Return only those lines of the material that contain "lerp".

####################

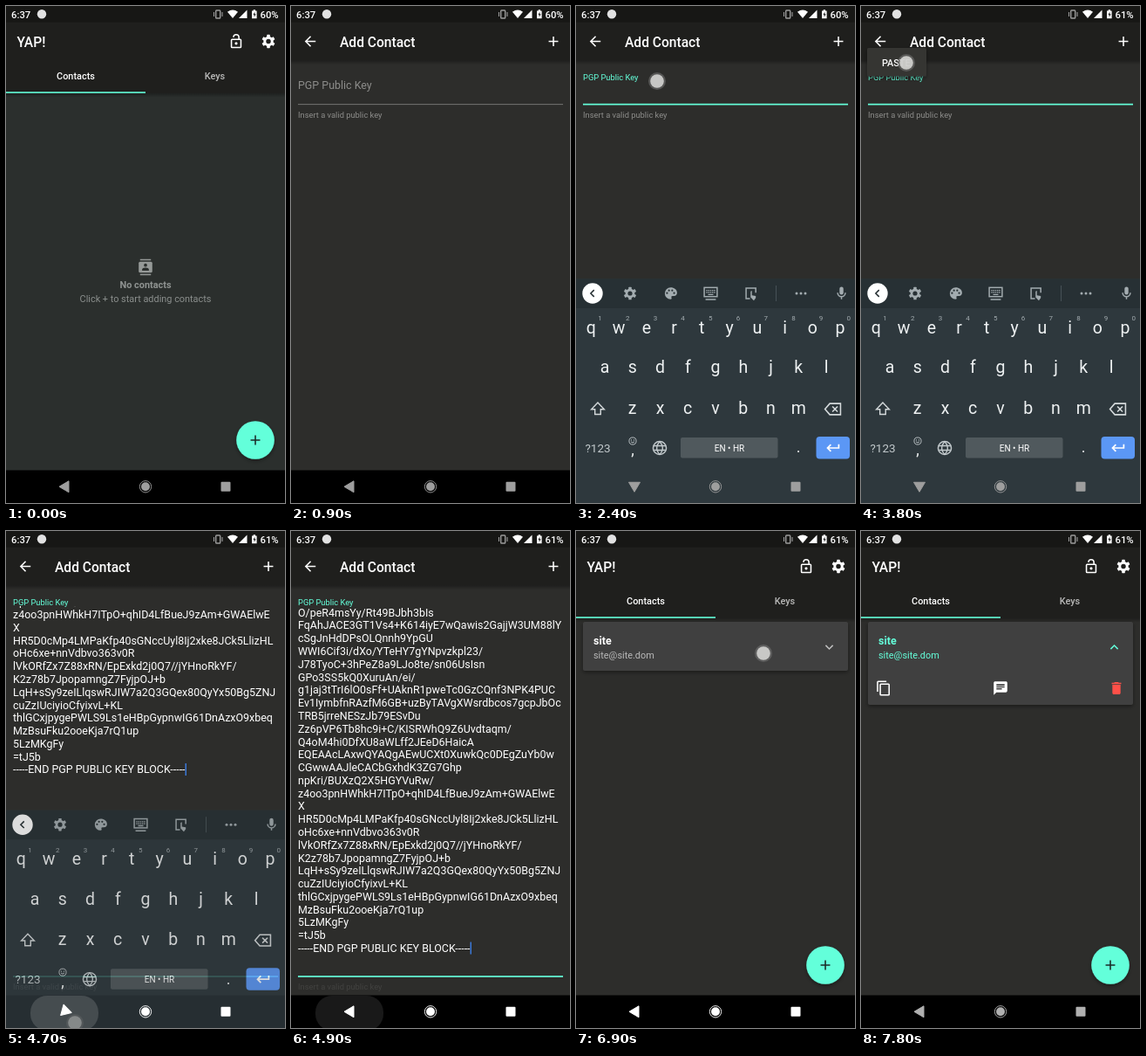
Animation of 320 by 569 pixels, one loop 8000 ms. Source, as an HTML page:

```html
<!DOCTYPE html>
<html lang="en">
<head>
<meta charset="utf-8">
<title>Adding a contact</title>
<style>
html, body { margin: 0; width: 100%; height: 100%; overflow: hidden; background: #000; }
svg { display: block; width: 100%; height: 100%; font-family: Roboto, "Liberation Sans", sans-serif; }
text { white-space: pre; }
</style>
</head>
<body>
<svg id="stage" viewBox="0 0 320 569"></svg>
<script>
const LOOP = 8000, TEAL = '#64ffda', DP = 320 / 411;
const LINE = 14.78, LAST = 493;

// ---- markup helpers: y is the middle of the capitals ----
const text = (x, y, s, size, fill, more = '') =>
  `<text x="${x}" y="${(y + size * 0.356).toFixed(2)}" font-size="${size}" fill="${fill}" ${more}>${s}</text>`;
const mid = 'text-anchor="middle"', medium = 'font-weight="500"', bold = 'font-weight="700"';
const rect = (x, y, w, h, fill, more = '') =>
  `<rect x="${x}" y="${y}" width="${w}" height="${h}" fill="${fill}" ${more}/>`;
const circle = (x, y, r, fill, more = '') => `<circle cx="${x}" cy="${y}" r="${r}" fill="${fill}" ${more}/>`;
const path = (d, more = '') => `<path d="${d}" ${more}/>`;
const line = (d, w = 2) => path(d, `fill="none" stroke="currentColor" stroke-width="${w}"`);
const icon = (x, y, body, color, scale = DP) =>
  `<g transform="translate(${x} ${y}) scale(${scale}) translate(-12 -12)" fill="${color}" color="${color}">${body}</g>`;
const group = (id, body, more = '') => `<g id="${id}" ${more}>${body}</g>`;

const tooth = i => rect(9.7, 2.2, 4.6, 4.5, 'currentColor', `rx="0.8" transform="rotate(${i * 60} 12 12)"`);
const ICON = {
  gear: [0, 1, 2, 3, 4, 5].map(tooth).join('') +
    circle(12, 12, 5.4, 'none', 'stroke="currentColor" stroke-width="3.8"'),
  lock: rect(5, 9, 14, 12, 'none', 'rx="1" stroke="currentColor" stroke-width="2"') +
    circle(12, 15, 2, 'currentColor') + line('M8 6a4 4 0 0 1 8 0v3'),
  back: path('M20 11H7.83l5.59-5.59L12 4l-8 8 8 8 1.41-1.41L7.83 13H20z'),
  add: path('M19 13h-6v6h-2v-6H5v-2h6V5h2v6h6z'),
  more: path('M16.59 8.59L12 13.17 7.41 8.59 6 10l6 6 6-6z'),
  copy: line('M3 17V3q0-1 1-1h12') + rect(7, 6, 13, 16, 'none', 'rx="1" stroke="currentColor" stroke-width="2"'),
  message: path('M20 2H4c-1.1 0-2 .9-2 2v18l4-4h14c1.1 0 2-.9 2-2V4c0-1.1-.9-2-2-2zM6 9h12v2H6zm8 5H6v-2h8zm4-6H6V6h12z',
    'fill-rule="evenodd"'),
  bin: path('M6 19c0 1.1.9 2 2 2h8c1.1 0 2-.9 2-2V7H6zM19 4h-3.5l-1-1h-5l-1 1H5v2h14z'),
  contacts: path('M4 0h16v2H4zM4 22h16v2H4z') + rect(2, 4, 20, 16, 'currentColor', 'rx="2"') +
    circle(12, 9, 2.4, '#2b2f2d') + path('M7 17v-1.5c0-4 10-4 10 0V17z', 'fill="#2b2f2d"'),
  palette: path('M12 3a9 9 0 0 0 0 18c1.5 0 2-1.3 1.4-2.4-.7-1.3.1-2.6 1.6-2.6h2a5 5 0 0 0 5-5c0-4.4-4.5-8-10-8z') +
    [[6.5, 11.5], [9.5, 7.5], [14.5, 7.5], [17.5, 11.5]].map(p => circle(p[0], p[1], 1.5, '#273034')).join(''),
  keyboard: rect(2, 3, 20, 14, 'none', 'stroke="currentColor" stroke-width="2"') +
    line('M5 7.5h14M5 10.5h14', 1.8).replace('/>', ' stroke-dasharray="2 1"/>') + line('M8 13.8h8M4 21.5h16', 1.8),
  touch: line('M10 20H4V4h15v7') + path('M11 9l2-1v7l6 1v3l-3 4-5-5z'),
  mic: rect(9, 2, 6, 12, 'currentColor', 'rx="3"') + line('M6 11a6 6 0 0 0 12 0M12 17v4'),
  shift: line('M12 3.5L3 13h5v7h8v-7h5z', 1.7),
  erase: line('M8 4.5h14.5v15H8L1.5 12zM11.5 8.5l7 7M18.5 8.5l-7 7', 1.8),
  globe: circle(12, 12, 9, 'none', 'stroke="currentColor" stroke-width="1.7"') +
    line('M12 3q-8 9 0 18M12 3q8 9 0 18M4 9h16M4 15h16', 1.6),
  enter: line('M20 7v5H5M9.5 7.5L5 12l4.5 4.5', 2),
  smile: circle(12, 12, 9, 'none', 'stroke="currentColor" stroke-width="2"') +
    circle(8.7, 9.5, 1.5, 'currentColor') + circle(15.3, 9.5, 1.5, 'currentColor') + line('M7.5 14q4.5 4.5 9 0')
};

const KEY = `DJRFNm+dpklWWP3Fo+PFkvFDsqTOwE0EXt0XuwEIA
O/peR4msYy/Rt49BJbh3bIs
FqAhJACE3GT1Vs4+K614iyE7wQawis2GajjW3UM88lY
cSgJnHdDPsOLQnnh9YpGU
WWI6Cif3i/dXo/YTeHY7gYNpvzkpl23/
J78TyoC+3hPeZ8a9LJo8te/sn06UsIsn
GPo3SS5kQ0XuruAn/ei/
g1jaj3tTrI6lO0sFf+UAknR1pweTc0GzCQnf3NPK4PUC
Ev1IymbfnRAzfM6GB+uzByTAVgXWsrdbcos7gcpJbOc
TRB5jrreNESzJb79ESvDu
Zz6pVP6Tb8hc9i+C/KISRWhQ9Z6Uvdtaqm/
Q4oM4hi0DfXU8aWLff2JEeD6HaicA
EQEAAcLAxwQYAQgAEwUCXt0XuwkQc0DEgZuYb0w
CGwwAAJleCACbGxhdK3ZG7Ghp
npKri/BUXzQ2X5HGYVuRw/
z4oo3pnHWhkH7ITpO+qhID4LfBueJ9zAm+GWAElwE
X
HR5D0cMp4LMPaKfp40sGNccUyl8Ij2xke8JCk5LlizHL
oHc6xe+nnVdbvo363v0R
lVkORfZx7Z88xRN/EpExkd2j0Q7//jYHnoRkYF/
K2z78b7JpopamngZ7FyjpOJ+b
LqH+sSy9zeILlqswRJIW7a2Q3GQex80QyYx50Bg5ZNJ
cuZzIUciyioCfyixvL+KL
thlGCxjpygePWLS9Ls1eHBpGypnwIG61DnAzxO9xbeq
MzBsuFku2ooeKja7rQ1up
5LzMKgFy
=tJ5b
-----END PGP PUBLIC KEY BLOCK-----`.split('\n');

// ---- scenes ----
const bars = h => rect(0, 0, 320, h, '#1f1f1d', 'class="bar"') + rect(0, 0, 320, 18.7, '#171715') +
  rect(0, h, 320, 5, 'url(#shade)');

const card = group('card',
  rect(8, 104, 304, 95, '#414141', 'id="cardBox" rx="2.5" filter="url(#drop)"') +
  `<g clip-path="url(#cardClip)">` +
  circle(215, 140, 0, '#fff', 'id="cardRipple"') +
  text(20, 126, 'site', 12.46, TEAL, bold + ' id="name"') +
  text(20, 142, 'site@site.dom', 10.9, TEAL, 'id="mail"') +
  group('chevron', icon(0, 0, ICON.more, 'currentColor')) +
  group('actions', icon(26, 180, ICON.copy, '#fff') + icon(160, 180, ICON.message, '#fff') +
    icon(293, 180, ICON.bin, '#ff5048')) + '</g>');

const home = rect(0, 0, 320, 532, '#2d2d2b', 'id="homeBack"') + bars(99.7) +
  text(12.5, 41, 'YAP!', 15.57, '#fff', medium) +
  icon(264, 40.5, ICON.lock, '#fff') + icon(301, 40.5, ICON.gear, '#fff') +
  text(80, 80.5, 'Contacts', 10.9, '#fff', medium + mid.padStart(30)) +
  text(239.5, 80.5, 'Keys', 10.9, '#b9b9b8', medium + mid.padStart(30)) +
  rect(0, 98.2, 160, 1.6, TEAL) +
  group('empty', icon(160, 299, ICON.contacts, '#959997') +
    text(160, 319.5, 'No contacts', 10.9, '#8f9391', mid + ' ' + bold) +
    text(160, 335.5, 'Click + to start adding contacts', 10.9, '#8b8f8d', mid)) +
  card +
  circle(286, 497, 21.8, TEAL, 'filter="url(#drop)"') + circle(286, 497, 21.8, '#fff', 'id="fabRipple"') +
  icon(286, 497, ICON.add, '#1c2b27');

const editor = rect(0, 0, 320, 532, '#2d2d2b') + bars(62.3) +
  icon(22, 40.5, ICON.back, '#fff') + text(56, 41, 'Add Contact', 15.57, '#fff', medium) +
  circle(301, 41, 27, '#fff', 'id="addRipple"') + icon(301, 40.5, ICON.add, '#fff') +
  group('label', text(0, 0, 'PGP Public Key', 12.46, 'currentColor')) +
  rect(8, 112, 304, 1, '#777', 'id="rule"') +
  group('helper', text(8, 0, 'Insert a valid public key', 9.34, '#8c8c8a')) +
  rect(8, 92, 1.5, 14, '#3a78d8', 'id="caret"') +
  `<g clip-path="url(#textClip)">` + group('pasted',
    KEY.map((s, i) => text(8, LAST - (KEY.length - 1 - i) * LINE, s, 12.46, '#fff')).join('') +
    rect(205.5, 486, 1.5, 14, '#3a78d8')) + '</g>' +
  group('menu', rect(7, 48, 68, 32.5, '#343432', 'rx="1.5" filter="url(#drop)"') +
    text(24, 65.5, 'PASTE', 10.9, '#fff', medium));

const row = (keys, x0, y) => [...keys].map((k, i) =>
  text((x0 + i * 31.75).toFixed(1), y, k, 19.5, '#eef1f2', mid)).join('');
const soft = '#a3acb0';
const board = rect(0, 312.5, 320, 310, '#2e383d') + rect(0, 312.5, 320, 33.5, '#273034') +
  circle(19, 329, 11.7, '#fff') + icon(19, 329, line('M14.5 6.5L9 12l5.5 5.5', 2.2), '#273034', 0.7) +
  [['gear', 62], ['palette', 108.5], ['keyboard', 154.5], ['touch', 201], ['mic', 304.5]]
    .map(p => icon(p[1], 329, ICON[p[0]], soft, 0.74)).join('') +
  rect(229, 320, 1, 18, '#465157') + [253, 258, 263].map(x => circle(x, 329, 1.5, soft)).join('') +
  row('qwertyuiop', 17.3, 368.2) + row('asdfghjkl', 33, 413.5) + row('zxcvbnm', 64.7, 460) +
  [...'1234567890'].map((d, i) => text(27.5 + i * 31.7, 357.5, d, 8, soft, mid)).join('') +
  icon(25, 461, ICON.shift, '#d5dadc', 0.82) + icon(294.5, 461.5, ICON.erase, '#d5dadc', 0.85) +
  text(25, 506, '?123', 13.5, '#c3cacd', mid) + text(65, 508, ',', 18, '#eef1f2', mid) +
  icon(65, 498, ICON.smile, '#c3cacd', 0.45) + icon(96, 506, ICON.globe, '#c3cacd', 0.84) +
  rect(120, 494, 111.5, 23.5, '#50595d', 'rx="2"') + text(176, 506, 'EN • HR', 10, '#fff', mid) +
  text(255, 505, '.', 18, '#eef1f2', mid) +
  rect(275.5, 493, 38.5, 25.5, '#5b97f5', 'rx="4"') + icon(294.5, 506, ICON.enter, '#fff', 0.86);

const nav = rect(28, 532, 78, 40, '#fff', 'id="pill" rx="19"') +
  group('navIcons',
    group('navBack', path('M-6 0L5 -6.5V6.5z', 'fill="currentColor" stroke="currentColor" stroke-linejoin="round"')) +
    circle(160, 550.3, 5, 'currentColor') +
    circle(160, 550.3, 6.7, 'none', 'stroke="currentColor" stroke-width="0.9"') +
    rect(246.5, 544.8, 11, 11, 'currentColor', 'rx="1"'));

const status = text(6, 9.7, '6:37', 11.3, '#fff', medium) + circle(41, 9.3, 5.2, '#e2e2e2') +
  rect(240.7, 5, 5, 9, 'none', 'rx="0.8" stroke="#9c9c9b" stroke-width="1.4"') +
  path('M238.5 7v5M248 7v5', 'stroke="#9c9c9b" stroke-width="1.1"') +
  path('M254 6.7q6-4.6 12 0l-6 7.3z', 'fill="#fff"') + path('M276.5 4.5v9.5h-9.5z', 'fill="#fff"') +
  path('M282 5.5h1.6v-1.2h2.4v1.2h1.6v8.7h-5.6z', 'fill="#fff"') +
  path('M285.4 6.6l-2 3.6h1.3v2.6l2-3.6h-1.3z', 'fill="#222"') +
  text(291.5, 9.7, '60%', 11.3, '#fff', medium + ' id="battery"');

document.getElementById('stage').innerHTML = `<defs>
  <linearGradient id="shade" x2="0" y2="1"><stop stop-color="#000" stop-opacity=".32"/><stop offset="1" stop-opacity="0"/></linearGradient>
  <filter id="drop" x="-20%" y="-20%" width="140%" height="150%"><feDropShadow dx="0" dy="2" stdDeviation="2" flood-opacity=".4"/></filter>
  <clipPath id="textClip"><rect id="textWindow" x="0" y="86" width="320" height="195"/></clipPath>
  <clipPath id="cardClip"><rect id="cardWindow" x="8" y="104" width="304" height="95"/></clipPath></defs>` +
  group('home', home) + group('editor', editor) + rect(0, 531.5, 320, 38, '#000') +
  group('board', board) + nav + status +
  group('touch', circle(0, 0, 10, '#777', 'opacity=".55"') + circle(0, 0, 7.8, '#d4d4d2', 'opacity=".9"'));

// ---- motion ----
const el = {};
document.querySelectorAll('[id]').forEach(e => el[e.id] = e);
const set = (id, attrs) => { for (const k in attrs) el[id].setAttribute(k, attrs[k]); };
const ramp = (t, a, b) => Math.min(1, Math.max(0, (t - a) / (b - a)));
const out = x => 1 - (1 - x) ** 3;
const smooth = x => x * x * (3 - 2 * x);
const lerp = (a, b, p) => a + (b - a) * p;
const mix = (a, b, p) => `rgb(${a.map((v, i) => Math.round(lerp(v, b[i], p)))})`;
const teal = [100, 255, 218];
const ripple = (t, a, peak, end, top) => t < a ? 0 : top * ramp(t, a - 50, peak) * (1 - ramp(t, peak, end));
const move = (x, y) => `translate(${x} ${y})`;

// start, release, x, y
const TAPS = [[500, 620, 290, 500], [1700, 1820, 93, 86], [2400, 3150, 93, 86], [3700, 3820, 52, 65],
  [4600, 4650, 79, 563], [5900, 5960, 303, 35], [6900, 7020, 215, 140]];

function drawHome(t) {
  const saved = t > 4000, open = smooth(ramp(t, 7050, 7300)), h = lerp(56, 95, open);
  set('homeBack', { fill: saved ? '#2d2d2b' : '#2b2f2d' });
  set('empty', { opacity: saved ? 0 : 1 });
  set('card', { opacity: saved ? 1 : 0 });
  set('cardBox', { height: h });
  set('cardWindow', { height: h });
  set('actions', { opacity: open });
  set('name', { fill: mix([255, 255, 255], teal, open) });
  set('mail', { fill: mix([185, 185, 185], teal, open) });
  set('chevron', { transform: `translate(290.5 133) rotate(${180 * open})`, color: mix([190, 190, 190], teal, open) });
  set('cardRipple', { r: 240 * out(ramp(t, 6900, 7300)), opacity: ripple(t, 6900, 7100, 7500, 0.1) });
  set('fabRipple', { opacity: ripple(t, 500, 620, 850, 0.3) });
}

function drawEditor(t) {
  const shown = t < 5000 ? ramp(t, 590, 880) : 1 - ramp(t, 6060, 6300);
  set('editor', { transform: move(0, 142 * (1 - out(shown))), opacity: smooth(shown) });
  const focus = smooth(ramp(t, 1780, 1980)), pasted = t >= 3980, grown = t >= 4680;
  set('label', {
    transform: move(8, lerp(90.3, 82, focus)) + ` scale(${lerp(1, 0.75, focus)})`,
    color: mix([140, 140, 138], teal, focus)
  });
  const y = grown ? 510 : pasted ? 291 : 112.6, w = lerp(1, 1.7, focus);
  set('rule', { y: y - w / 2, height: w, fill: mix([115, 115, 113], teal, focus) });
  set('helper', { transform: move(0, y + 12), opacity: 1 - ramp(t, 4720, 4950) });
  const blink = (t >= 1900 && t < 2400) || (t >= 2850 && t < 3350);
  set('caret', { opacity: blink ? 1 : 0 });
  const grow = out(ramp(t, 4760, 5000));
  set('pasted', { opacity: pasted ? 1 : 0, transform: move(0, -220 * (1 - grow)) });
  set('textWindow', { height: lerp(195, 416, grow) });
  set('menu', { opacity: ramp(t, 3150, 3350) * (1 - ramp(t, 3880, 4020)) });
  set('addRipple', { opacity: ripple(t, 5900, 6000, 6250, 0.16) });
}

function drawSystem(t) {
  const hidden = t < 3000 ? 1 - out(ramp(t, 1780, 2080)) : ramp(t, 4600, 4850) ** 2;
  set('board', { transform: move(0, 44 * hidden), opacity: 1 - hidden });
  const turn = t < 3000 ? smooth(ramp(t, 1780, 2050)) : 1 - smooth(ramp(t, 4600, 4800));
  set('navBack', { transform: move(67, 550.3) + ` rotate(${-90 * turn})` });
  const v = t < 4600 ? 158 : Math.round(lerp(255, 176, ramp(t, 7300, 7800)));
  set('navIcons', { color: `rgb(${v},${v},${v})` });
  set('pill', { opacity: ripple(t, 4600, 4720, 5200, 0.16) });
  el.battery.textContent = t < 2800 ? '60%' : '61%';
  const tap = TAPS.find(p => t >= p[0] && t < p[1] + 100);
  set('touch', tap
    ? { transform: move(tap[2], tap[3]), opacity: 1 - ramp(t, tap[1], tap[1] + 100) }
    : { opacity: 0 });
}

function render(t) {
  drawHome(t);
  drawEditor(t);
  drawSystem(t);
}

const start = performance.now();
function tick() {
  render((performance.now() - start) % LOOP);
  requestAnimationFrame(tick);
}
tick();
</script>
</body>
</html>
```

####################

Result of this task |
const lerp = (a, b, p) => a + (b - a) * p;
const mix = (a, b, p) => `rgb(${a.map((v, i) => Math.round(lerp(v, b[i], p)))})`;
  const saved = t > 4000, open = smooth(ramp(t, 7050, 7300)), h = lerp(56, 95, open);
    transform: move(8, lerp(90.3, 82, focus)) + ` scale(${lerp(1, 0.75, focus)})`,
  const y = grown ? 510 : pasted ? 291 : 112.6, w = lerp(1, 1.7, focus);
  set('textWindow', { height: lerp(195, 416, grow) });
  const v = t < 4600 ? 158 : Math.round(lerp(255, 176, ramp(t, 7300, 7800)));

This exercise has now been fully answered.